## MATERIAL PROVIDED

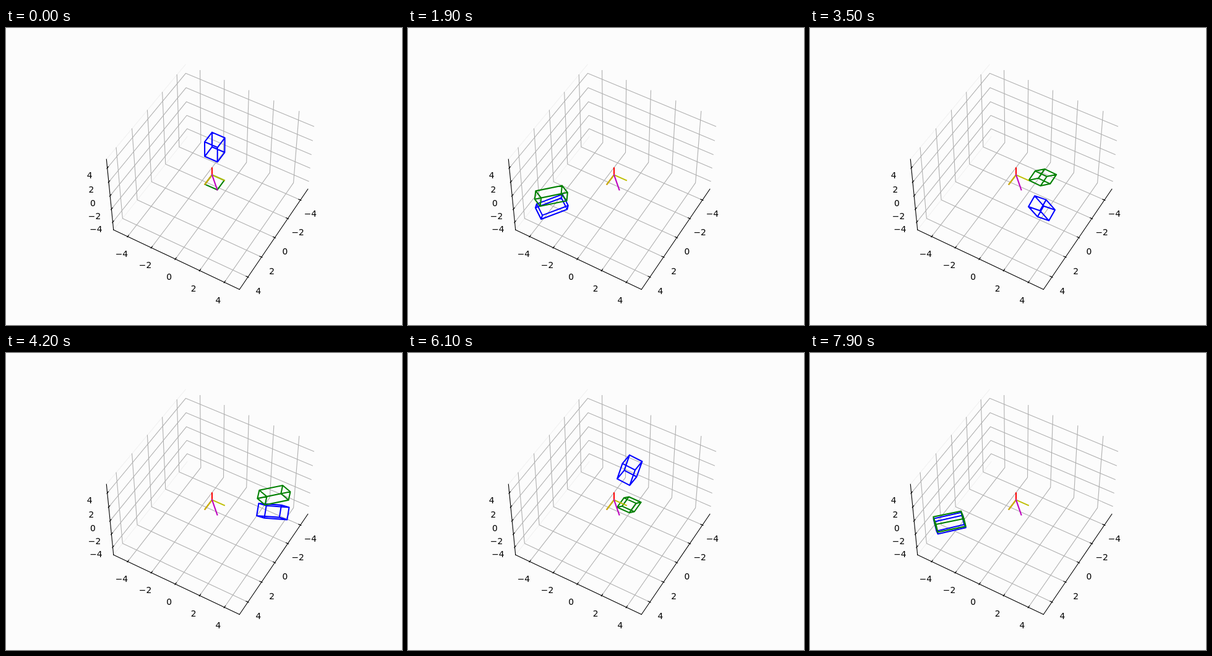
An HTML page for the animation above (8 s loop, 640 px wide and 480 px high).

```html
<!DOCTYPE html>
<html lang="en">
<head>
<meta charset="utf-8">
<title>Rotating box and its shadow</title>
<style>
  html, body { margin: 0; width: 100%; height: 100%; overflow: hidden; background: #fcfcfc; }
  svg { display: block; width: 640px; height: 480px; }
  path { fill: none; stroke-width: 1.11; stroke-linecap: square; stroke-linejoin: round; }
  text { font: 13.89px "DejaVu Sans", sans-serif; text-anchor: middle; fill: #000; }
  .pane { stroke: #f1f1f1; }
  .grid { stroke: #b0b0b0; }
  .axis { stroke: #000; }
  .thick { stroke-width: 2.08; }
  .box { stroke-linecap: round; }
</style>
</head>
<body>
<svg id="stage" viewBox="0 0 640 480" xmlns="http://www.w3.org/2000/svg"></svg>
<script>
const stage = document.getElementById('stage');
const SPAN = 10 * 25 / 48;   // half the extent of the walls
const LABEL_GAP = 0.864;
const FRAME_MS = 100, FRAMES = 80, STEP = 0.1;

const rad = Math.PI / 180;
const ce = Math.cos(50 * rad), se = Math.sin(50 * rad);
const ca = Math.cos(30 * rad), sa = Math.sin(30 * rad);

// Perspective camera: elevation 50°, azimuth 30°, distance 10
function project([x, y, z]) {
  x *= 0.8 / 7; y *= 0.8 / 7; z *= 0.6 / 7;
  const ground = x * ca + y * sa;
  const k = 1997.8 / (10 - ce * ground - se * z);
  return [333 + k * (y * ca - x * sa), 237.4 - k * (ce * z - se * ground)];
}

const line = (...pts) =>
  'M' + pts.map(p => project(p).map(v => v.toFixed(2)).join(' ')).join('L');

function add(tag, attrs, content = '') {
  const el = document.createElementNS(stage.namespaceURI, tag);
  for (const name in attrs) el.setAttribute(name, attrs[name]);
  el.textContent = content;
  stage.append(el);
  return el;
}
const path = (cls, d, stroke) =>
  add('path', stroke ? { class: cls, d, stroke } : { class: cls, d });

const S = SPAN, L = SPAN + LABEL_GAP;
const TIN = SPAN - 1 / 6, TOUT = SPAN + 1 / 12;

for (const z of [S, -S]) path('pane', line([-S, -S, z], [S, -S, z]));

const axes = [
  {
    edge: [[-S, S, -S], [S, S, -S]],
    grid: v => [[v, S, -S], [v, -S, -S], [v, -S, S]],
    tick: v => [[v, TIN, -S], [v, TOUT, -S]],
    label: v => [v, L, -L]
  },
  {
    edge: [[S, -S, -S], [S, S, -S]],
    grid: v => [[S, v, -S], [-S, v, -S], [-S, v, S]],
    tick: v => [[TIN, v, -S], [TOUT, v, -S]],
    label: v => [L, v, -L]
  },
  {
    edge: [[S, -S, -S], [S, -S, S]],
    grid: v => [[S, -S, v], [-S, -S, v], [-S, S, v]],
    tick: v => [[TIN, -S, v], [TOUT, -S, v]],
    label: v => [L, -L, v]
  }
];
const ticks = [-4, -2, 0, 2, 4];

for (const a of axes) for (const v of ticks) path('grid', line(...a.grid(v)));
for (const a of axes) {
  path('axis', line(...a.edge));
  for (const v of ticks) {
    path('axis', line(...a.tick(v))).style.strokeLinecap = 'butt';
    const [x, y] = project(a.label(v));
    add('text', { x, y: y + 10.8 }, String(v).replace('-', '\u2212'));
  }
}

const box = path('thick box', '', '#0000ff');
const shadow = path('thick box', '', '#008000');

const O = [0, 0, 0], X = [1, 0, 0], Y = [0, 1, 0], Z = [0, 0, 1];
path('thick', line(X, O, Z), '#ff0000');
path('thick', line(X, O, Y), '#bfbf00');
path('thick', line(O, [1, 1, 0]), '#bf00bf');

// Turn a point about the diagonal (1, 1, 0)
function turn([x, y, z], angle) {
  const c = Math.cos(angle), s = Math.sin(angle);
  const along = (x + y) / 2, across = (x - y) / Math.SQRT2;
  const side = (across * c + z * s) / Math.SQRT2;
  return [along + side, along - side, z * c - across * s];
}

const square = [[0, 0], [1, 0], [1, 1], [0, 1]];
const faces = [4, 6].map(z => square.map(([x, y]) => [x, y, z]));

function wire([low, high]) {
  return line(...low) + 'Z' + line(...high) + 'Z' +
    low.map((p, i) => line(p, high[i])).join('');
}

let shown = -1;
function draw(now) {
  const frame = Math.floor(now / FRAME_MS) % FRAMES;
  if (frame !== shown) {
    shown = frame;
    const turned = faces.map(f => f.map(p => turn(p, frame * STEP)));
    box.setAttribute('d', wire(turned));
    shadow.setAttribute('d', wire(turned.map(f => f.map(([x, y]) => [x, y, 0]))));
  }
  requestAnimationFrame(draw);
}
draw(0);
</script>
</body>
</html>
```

## WHAT YOU SHOULD DO
All of the preceding material should be output verbatim, with the pictures excluded.

## PROBLEM SOLUTION
An HTML page for the animation above (8 s loop, 640 px wide and 480 px high).

```html
<!DOCTYPE html>
<html lang="en">
<head>
<meta charset="utf-8">
<title>Rotating box and its shadow</title>
<style>
  html, body { margin: 0; width: 100%; height: 100%; overflow: hidden; background: #fcfcfc; }
  svg { display: block; width: 640px; height: 480px; }
  path { fill: none; stroke-width: 1.11; stroke-linecap: square; stroke-linejoin: round; }
  text { font: 13.89px "DejaVu Sans", sans-serif; text-anchor: middle; fill: #000; }
  .pane { stroke: #f1f1f1; }
  .grid { stroke: #b0b0b0; }
  .axis { stroke: #000; }
  .thick { stroke-width: 2.08; }
  .box { stroke-linecap: round; }
</style>
</head>
<body>
<svg id="stage" viewBox="0 0 640 480" xmlns="http://www.w3.org/2000/svg"></svg>
<script>
const stage = document.getElementById('stage');
const SPAN = 10 * 25 / 48;   // half the extent of the walls
const LABEL_GAP = 0.864;
const FRAME_MS = 100, FRAMES = 80, STEP = 0.1;

const rad = Math.PI / 180;
const ce = Math.cos(50 * rad), se = Math.sin(50 * rad);
const ca = Math.cos(30 * rad), sa = Math.sin(30 * rad);

// Perspective camera: elevation 50°, azimuth 30°, distance 10
function project([x, y, z]) {
  x *= 0.8 / 7; y *= 0.8 / 7; z *= 0.6 / 7;
  const ground = x * ca + y * sa;
  const k = 1997.8 / (10 - ce * ground - se * z);
  return [333 + k * (y * ca - x * sa), 237.4 - k * (ce * z - se * ground)];
}

const line = (...pts) =>
  'M' + pts.map(p => project(p).map(v => v.toFixed(2)).join(' ')).join('L');

function add(tag, attrs, content = '') {
  const el = document.createElementNS(stage.namespaceURI, tag);
  for (const name in attrs) el.setAttribute(name, attrs[name]);
  el.textContent = content;
  stage.append(el);
  return el;
}
const path = (cls, d, stroke) =>
  add('path', stroke ? { class: cls, d, stroke } : { class: cls, d });

const S = SPAN, L = SPAN + LABEL_GAP;
const TIN = SPAN - 1 / 6, TOUT = SPAN + 1 / 12;

for (const z of [S, -S]) path('pane', line([-S, -S, z], [S, -S, z]));

const axes = [
  {
    edge: [[-S, S, -S], [S, S, -S]],
    grid: v => [[v, S, -S], [v, -S, -S], [v, -S, S]],
    tick: v => [[v, TIN, -S], [v, TOUT, -S]],
    label: v => [v, L, -L]
  },
  {
    edge: [[S, -S, -S], [S, S, -S]],
    grid: v => [[S, v, -S], [-S, v, -S], [-S, v, S]],
    tick: v => [[TIN, v, -S], [TOUT, v, -S]],
    label: v => [L, v, -L]
  },
  {
    edge: [[S, -S, -S], [S, -S, S]],
    grid: v => [[S, -S, v], [-S, -S, v], [-S, S, v]],
    tick: v => [[TIN, -S, v], [TOUT, -S, v]],
    label: v => [L, -L, v]
  }
];
const ticks = [-4, -2, 0, 2, 4];

for (const a of axes) for (const v of ticks) path('grid', line(...a.grid(v)));
for (const a of axes) {
  path('axis', line(...a.edge));
  for (const v of ticks) {
    path('axis', line(...a.tick(v))).style.strokeLinecap = 'butt';
    const [x, y] = project(a.label(v));
    add('text', { x, y: y + 10.8 }, String(v).replace('-', '\u2212'));
  }
}

const box = path('thick box', '', '#0000ff');
const shadow = path('thick box', '', '#008000');

const O = [0, 0, 0], X = [1, 0, 0], Y = [0, 1, 0], Z = [0, 0, 1];
path('thick', line(X, O, Z), '#ff0000');
path('thick', line(X, O, Y), '#bfbf00');
path('thick', line(O, [1, 1, 0]), '#bf00bf');

// Turn a point about the diagonal (1, 1, 0)
function turn([x, y, z], angle) {
  const c = Math.cos(angle), s = Math.sin(angle);
  const along = (x + y) / 2, across = (x - y) / Math.SQRT2;
  const side = (across * c + z * s) / Math.SQRT2;
  return [along + side, along - side, z * c - across * s];
}

const square = [[0, 0], [1, 0], [1, 1], [0, 1]];
const faces = [4, 6].map(z => square.map(([x, y]) => [x, y, z]));

function wire([low, high]) {
  return line(...low) + 'Z' + line(...high) + 'Z' +
    low.map((p, i) => line(p, high[i])).join('');
}

let shown = -1;
function draw(now) {
  const frame = Math.floor(now / FRAME_MS) % FRAMES;
  if (frame !== shown) {
    shown = frame;
    const turned = faces.map(f => f.map(p => turn(p, frame * STEP)));
    box.setAttribute('d', wire(turned));
    shadow.setAttribute('d', wire(turned.map(f => f.map(([x, y]) => [x, y, 0]))));
  }
  requestAnimationFrame(draw);
}
draw(0);
</script>
</body>
</html>
```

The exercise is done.